== Work item ==
Using the entries below, write out the line with "148Q538 154 534.5", the line with "911L182 925L161 930L182", and every line in between, exactly as each is written.

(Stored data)

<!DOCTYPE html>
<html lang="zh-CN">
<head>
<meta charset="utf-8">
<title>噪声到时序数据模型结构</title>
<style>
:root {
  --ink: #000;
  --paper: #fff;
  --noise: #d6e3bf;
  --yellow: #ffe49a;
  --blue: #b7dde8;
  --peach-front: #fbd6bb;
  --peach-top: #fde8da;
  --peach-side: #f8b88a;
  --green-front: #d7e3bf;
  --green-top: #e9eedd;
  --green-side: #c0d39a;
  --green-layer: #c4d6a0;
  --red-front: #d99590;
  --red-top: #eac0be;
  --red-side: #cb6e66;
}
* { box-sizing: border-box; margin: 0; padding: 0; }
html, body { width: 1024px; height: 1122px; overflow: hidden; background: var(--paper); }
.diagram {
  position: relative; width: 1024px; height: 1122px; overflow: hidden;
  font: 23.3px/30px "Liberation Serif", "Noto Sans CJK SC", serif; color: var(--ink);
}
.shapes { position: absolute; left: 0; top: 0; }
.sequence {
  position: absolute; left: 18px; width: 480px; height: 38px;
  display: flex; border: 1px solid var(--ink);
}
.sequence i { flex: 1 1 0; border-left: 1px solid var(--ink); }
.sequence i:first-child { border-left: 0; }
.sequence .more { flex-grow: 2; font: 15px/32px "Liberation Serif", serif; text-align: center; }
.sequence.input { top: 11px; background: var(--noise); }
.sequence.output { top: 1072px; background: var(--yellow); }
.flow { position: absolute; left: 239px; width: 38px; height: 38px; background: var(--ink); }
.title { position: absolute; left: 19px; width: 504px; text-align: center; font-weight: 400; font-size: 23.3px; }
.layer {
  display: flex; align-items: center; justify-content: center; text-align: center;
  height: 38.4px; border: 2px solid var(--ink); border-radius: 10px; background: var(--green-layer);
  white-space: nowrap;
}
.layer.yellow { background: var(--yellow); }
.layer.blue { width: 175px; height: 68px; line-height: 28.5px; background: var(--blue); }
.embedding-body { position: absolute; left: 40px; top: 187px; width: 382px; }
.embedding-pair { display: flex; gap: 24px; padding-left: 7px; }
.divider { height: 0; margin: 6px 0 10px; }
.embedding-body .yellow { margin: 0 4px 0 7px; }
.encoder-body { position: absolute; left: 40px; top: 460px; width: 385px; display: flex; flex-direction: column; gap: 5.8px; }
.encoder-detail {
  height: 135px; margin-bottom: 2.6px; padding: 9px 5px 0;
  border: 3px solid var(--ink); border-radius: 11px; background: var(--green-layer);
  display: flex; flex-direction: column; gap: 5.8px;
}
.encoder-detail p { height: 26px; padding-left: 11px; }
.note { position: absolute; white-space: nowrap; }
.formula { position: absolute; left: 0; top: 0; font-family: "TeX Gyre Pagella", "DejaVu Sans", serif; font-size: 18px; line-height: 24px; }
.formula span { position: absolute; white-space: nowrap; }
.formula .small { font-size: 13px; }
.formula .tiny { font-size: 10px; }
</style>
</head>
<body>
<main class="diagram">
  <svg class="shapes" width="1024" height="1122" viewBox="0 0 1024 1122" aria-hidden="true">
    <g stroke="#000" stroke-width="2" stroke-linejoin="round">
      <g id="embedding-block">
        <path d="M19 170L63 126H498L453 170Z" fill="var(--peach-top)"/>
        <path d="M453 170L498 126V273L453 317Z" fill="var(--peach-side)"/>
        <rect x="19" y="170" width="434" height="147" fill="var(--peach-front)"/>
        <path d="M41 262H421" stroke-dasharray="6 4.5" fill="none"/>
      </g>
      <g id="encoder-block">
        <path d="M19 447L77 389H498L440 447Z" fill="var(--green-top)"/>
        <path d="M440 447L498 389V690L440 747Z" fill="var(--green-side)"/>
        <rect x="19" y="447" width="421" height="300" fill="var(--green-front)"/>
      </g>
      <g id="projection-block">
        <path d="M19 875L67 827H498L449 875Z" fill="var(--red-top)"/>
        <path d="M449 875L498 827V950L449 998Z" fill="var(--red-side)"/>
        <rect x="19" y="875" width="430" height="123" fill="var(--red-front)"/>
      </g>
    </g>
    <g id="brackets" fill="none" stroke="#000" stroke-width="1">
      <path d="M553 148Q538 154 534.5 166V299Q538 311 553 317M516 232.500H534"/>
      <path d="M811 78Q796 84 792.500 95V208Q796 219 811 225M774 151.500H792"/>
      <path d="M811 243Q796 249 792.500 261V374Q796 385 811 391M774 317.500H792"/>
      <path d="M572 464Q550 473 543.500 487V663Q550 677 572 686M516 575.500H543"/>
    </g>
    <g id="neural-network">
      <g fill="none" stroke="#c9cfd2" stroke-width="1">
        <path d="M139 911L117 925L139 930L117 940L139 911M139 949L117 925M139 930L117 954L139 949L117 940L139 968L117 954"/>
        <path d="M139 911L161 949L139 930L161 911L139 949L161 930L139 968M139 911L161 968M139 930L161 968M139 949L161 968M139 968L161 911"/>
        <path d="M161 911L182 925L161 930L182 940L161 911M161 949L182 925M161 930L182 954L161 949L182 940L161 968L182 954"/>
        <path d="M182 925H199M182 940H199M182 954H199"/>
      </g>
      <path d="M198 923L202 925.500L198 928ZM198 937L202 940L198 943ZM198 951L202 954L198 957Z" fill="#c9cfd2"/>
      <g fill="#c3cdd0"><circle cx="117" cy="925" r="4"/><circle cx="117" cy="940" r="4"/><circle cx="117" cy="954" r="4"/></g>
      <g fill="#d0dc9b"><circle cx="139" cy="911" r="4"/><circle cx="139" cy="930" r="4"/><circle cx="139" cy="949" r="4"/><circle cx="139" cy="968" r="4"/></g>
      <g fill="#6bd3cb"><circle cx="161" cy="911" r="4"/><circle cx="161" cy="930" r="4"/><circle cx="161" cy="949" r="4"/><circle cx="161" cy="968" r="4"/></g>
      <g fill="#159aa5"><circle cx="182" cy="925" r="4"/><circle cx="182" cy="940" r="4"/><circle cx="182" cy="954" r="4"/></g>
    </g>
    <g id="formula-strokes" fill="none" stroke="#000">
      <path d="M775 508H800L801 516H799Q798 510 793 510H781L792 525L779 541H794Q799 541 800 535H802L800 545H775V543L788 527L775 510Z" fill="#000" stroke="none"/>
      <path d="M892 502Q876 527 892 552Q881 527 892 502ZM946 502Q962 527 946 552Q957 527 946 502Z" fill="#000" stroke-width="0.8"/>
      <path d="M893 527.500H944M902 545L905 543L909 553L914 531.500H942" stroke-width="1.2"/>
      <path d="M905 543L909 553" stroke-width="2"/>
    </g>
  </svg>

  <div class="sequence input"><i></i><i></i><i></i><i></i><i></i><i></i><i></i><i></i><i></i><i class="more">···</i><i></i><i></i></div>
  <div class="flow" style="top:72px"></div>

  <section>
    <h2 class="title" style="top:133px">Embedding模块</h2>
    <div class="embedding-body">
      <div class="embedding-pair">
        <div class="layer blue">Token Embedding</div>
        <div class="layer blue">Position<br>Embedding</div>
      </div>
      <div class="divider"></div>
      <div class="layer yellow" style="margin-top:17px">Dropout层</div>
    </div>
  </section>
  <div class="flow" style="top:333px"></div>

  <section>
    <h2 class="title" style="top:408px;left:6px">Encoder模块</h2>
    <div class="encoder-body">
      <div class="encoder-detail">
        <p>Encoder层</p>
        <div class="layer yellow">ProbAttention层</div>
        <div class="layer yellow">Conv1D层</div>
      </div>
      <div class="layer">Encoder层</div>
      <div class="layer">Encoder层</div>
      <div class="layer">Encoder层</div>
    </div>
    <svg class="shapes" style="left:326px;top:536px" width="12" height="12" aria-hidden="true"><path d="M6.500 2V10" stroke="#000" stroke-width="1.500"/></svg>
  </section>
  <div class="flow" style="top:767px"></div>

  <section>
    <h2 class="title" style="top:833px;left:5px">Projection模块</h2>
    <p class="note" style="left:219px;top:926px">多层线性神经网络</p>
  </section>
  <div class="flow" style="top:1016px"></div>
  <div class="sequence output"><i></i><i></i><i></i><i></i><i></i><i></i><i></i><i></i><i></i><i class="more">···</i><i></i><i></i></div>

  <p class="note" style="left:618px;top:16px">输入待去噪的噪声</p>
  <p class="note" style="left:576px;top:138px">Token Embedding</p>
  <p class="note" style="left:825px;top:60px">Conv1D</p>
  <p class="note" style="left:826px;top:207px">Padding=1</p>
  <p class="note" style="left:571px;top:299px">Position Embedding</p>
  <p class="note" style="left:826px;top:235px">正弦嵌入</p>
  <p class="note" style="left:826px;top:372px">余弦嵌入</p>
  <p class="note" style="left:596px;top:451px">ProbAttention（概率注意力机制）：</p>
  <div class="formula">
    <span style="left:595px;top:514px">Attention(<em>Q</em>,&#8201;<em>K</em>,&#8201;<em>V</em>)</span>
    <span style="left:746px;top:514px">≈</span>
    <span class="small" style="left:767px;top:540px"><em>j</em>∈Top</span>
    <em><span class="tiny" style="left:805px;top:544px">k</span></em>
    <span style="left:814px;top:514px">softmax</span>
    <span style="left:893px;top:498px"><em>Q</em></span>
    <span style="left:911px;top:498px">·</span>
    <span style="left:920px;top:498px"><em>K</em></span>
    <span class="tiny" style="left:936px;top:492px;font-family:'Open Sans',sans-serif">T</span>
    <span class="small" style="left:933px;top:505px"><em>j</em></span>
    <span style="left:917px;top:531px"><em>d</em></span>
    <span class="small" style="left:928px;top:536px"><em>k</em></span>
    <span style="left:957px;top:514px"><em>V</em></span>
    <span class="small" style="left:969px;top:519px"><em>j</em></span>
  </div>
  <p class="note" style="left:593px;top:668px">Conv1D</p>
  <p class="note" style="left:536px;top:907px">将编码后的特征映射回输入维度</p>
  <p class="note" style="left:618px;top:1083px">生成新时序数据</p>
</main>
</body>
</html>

== Your response ==
      <path d="M553 148Q538 154 534.5 166V299Q538 311 553 317M516 232.500H534"/>
      <path d="M811 78Q796 84 792.500 95V208Q796 219 811 225M774 151.500H792"/>
      <path d="M811 243Q796 249 792.500 261V374Q796 385 811 391M774 317.500H792"/>
      <path d="M572 464Q550 473 543.500 487V663Q550 677 572 686M516 575.500H543"/>
    </g>
    <g id="neural-network">
      <g fill="none" stroke="#c9cfd2" stroke-width="1">
        <path d="M139 911L117 925L139 930L117 940L139 911M139 949L117 925M139 930L117 954L139 949L117 940L139 968L117 954"/>
        <path d="M139 911L161 949L139 930L161 911L139 949L161 930L139 968M139 911L161 968M139 930L161 968M139 949L161 968M139 968L161 911"/>
        <path d="M161 911L182 925L161 930L182 940L161 911M161 949L182 925M161 930L182 954L161 949L182 940L161 968L182 954"/>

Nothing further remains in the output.